» **WHAT THE TASK ASKS**: Look through the listing below, and wherever a line has the string "waving", copy it.

** DATASET ENTRIES follows **

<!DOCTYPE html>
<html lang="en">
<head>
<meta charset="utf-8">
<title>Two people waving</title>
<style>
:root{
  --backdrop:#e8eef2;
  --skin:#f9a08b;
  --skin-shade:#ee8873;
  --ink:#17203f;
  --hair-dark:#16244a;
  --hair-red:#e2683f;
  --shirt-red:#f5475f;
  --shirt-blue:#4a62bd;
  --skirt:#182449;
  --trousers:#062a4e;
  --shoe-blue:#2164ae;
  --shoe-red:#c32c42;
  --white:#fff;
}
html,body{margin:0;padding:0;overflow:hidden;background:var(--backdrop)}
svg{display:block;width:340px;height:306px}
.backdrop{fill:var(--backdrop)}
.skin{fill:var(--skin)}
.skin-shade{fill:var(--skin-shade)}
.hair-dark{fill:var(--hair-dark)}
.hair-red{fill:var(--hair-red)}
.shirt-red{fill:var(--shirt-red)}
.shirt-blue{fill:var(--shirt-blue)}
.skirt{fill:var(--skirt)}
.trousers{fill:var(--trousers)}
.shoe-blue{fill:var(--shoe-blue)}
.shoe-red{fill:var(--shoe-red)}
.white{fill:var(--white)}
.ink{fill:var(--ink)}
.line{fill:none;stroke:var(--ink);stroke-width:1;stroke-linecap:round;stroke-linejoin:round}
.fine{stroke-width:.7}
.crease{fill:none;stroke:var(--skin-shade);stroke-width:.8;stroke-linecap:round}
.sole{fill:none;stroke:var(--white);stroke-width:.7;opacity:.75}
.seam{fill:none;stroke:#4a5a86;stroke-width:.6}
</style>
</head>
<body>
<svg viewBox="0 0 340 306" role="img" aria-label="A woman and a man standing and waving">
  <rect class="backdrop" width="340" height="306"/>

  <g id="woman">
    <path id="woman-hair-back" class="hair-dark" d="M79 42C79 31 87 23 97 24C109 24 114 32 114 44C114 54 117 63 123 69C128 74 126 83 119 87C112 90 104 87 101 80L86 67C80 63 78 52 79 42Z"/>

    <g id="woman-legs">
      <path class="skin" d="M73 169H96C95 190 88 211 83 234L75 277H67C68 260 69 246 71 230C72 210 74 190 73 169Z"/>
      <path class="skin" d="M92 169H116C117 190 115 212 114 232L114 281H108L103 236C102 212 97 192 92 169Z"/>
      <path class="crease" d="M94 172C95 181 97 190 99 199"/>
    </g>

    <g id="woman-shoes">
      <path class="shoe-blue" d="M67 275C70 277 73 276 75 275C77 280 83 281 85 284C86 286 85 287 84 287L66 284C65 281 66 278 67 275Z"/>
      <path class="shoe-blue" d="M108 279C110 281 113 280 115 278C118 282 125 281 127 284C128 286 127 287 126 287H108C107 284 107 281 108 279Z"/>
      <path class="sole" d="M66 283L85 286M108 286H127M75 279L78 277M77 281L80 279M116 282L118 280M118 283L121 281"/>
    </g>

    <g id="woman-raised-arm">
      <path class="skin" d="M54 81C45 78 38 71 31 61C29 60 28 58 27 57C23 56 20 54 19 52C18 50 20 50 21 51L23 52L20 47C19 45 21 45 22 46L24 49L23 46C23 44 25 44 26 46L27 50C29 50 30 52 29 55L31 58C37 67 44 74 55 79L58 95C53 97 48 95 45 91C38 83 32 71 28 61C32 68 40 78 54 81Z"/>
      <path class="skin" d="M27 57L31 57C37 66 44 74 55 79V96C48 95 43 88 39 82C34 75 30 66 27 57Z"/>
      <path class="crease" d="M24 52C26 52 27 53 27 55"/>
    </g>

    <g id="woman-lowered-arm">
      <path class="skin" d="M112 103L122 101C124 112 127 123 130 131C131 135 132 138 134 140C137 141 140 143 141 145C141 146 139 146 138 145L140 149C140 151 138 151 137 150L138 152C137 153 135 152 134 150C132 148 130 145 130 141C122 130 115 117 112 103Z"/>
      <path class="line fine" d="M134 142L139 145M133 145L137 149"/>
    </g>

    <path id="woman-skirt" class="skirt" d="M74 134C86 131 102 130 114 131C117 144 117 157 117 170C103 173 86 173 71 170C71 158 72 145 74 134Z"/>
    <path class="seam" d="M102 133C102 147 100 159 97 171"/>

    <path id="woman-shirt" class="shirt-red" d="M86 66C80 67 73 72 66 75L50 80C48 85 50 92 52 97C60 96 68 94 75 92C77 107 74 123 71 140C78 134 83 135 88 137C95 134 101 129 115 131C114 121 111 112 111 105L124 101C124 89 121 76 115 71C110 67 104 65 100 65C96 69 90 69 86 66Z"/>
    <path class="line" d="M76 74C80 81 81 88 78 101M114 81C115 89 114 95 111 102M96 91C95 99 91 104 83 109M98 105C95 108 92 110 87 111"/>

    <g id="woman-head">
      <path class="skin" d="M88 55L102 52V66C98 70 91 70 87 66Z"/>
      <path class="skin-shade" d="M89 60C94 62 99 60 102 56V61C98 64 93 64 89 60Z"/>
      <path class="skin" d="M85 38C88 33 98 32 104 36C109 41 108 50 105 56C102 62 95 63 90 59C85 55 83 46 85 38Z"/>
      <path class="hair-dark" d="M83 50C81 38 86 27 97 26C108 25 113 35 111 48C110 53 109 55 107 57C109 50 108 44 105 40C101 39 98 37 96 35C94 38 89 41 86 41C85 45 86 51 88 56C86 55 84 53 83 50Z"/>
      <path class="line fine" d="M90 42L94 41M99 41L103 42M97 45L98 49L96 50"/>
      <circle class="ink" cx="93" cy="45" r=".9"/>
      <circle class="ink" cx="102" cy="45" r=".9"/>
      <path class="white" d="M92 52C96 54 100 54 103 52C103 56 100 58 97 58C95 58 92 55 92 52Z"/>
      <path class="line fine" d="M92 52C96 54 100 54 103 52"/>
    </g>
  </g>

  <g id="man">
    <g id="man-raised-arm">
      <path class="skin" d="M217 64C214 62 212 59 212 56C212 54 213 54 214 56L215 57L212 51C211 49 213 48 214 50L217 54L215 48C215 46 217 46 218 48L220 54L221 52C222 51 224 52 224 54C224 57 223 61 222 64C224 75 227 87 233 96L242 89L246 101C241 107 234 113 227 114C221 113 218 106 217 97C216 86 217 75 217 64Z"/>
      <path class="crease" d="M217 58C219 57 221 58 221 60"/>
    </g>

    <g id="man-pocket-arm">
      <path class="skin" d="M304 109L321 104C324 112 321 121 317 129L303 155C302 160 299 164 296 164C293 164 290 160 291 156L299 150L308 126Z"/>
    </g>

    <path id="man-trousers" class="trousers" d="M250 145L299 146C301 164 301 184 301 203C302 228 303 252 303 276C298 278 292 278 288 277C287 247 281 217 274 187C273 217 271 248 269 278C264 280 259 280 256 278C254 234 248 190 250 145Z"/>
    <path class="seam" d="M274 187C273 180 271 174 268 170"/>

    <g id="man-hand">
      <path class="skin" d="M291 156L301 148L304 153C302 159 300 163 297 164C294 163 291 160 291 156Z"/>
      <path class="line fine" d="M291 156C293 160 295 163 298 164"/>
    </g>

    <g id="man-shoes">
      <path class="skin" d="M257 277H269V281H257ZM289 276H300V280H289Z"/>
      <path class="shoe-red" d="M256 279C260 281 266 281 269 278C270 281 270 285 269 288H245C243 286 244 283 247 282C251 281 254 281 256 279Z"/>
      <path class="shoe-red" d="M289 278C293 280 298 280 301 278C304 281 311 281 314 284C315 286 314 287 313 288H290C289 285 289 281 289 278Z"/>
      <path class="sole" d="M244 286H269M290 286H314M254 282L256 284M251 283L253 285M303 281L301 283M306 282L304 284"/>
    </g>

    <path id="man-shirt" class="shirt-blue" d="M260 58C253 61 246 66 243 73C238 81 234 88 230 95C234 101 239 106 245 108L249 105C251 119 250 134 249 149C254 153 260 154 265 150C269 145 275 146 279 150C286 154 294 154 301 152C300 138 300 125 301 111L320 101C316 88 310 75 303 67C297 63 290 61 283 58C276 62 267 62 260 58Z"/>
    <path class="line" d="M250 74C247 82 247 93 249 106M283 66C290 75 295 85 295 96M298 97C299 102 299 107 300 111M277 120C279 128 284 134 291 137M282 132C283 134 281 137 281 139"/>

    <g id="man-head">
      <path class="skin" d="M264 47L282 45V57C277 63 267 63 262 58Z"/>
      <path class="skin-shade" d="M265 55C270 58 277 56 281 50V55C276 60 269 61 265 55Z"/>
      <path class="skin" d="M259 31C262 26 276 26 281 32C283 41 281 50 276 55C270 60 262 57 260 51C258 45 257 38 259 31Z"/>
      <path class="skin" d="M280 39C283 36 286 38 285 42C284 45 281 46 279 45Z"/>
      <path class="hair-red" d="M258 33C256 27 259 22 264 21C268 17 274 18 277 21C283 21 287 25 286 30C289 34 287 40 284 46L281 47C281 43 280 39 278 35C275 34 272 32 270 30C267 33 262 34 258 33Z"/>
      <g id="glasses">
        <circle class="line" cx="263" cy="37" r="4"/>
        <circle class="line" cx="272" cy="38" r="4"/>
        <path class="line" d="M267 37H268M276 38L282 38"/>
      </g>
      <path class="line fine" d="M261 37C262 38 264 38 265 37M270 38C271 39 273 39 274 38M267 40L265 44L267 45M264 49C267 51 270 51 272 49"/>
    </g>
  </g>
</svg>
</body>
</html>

** End of DATASET ENTRIES **

» **RESULT OF THE TASK**:
<title>Two people waving</title>
<svg viewBox="0 0 340 306" role="img" aria-label="A woman and a man standing and waving">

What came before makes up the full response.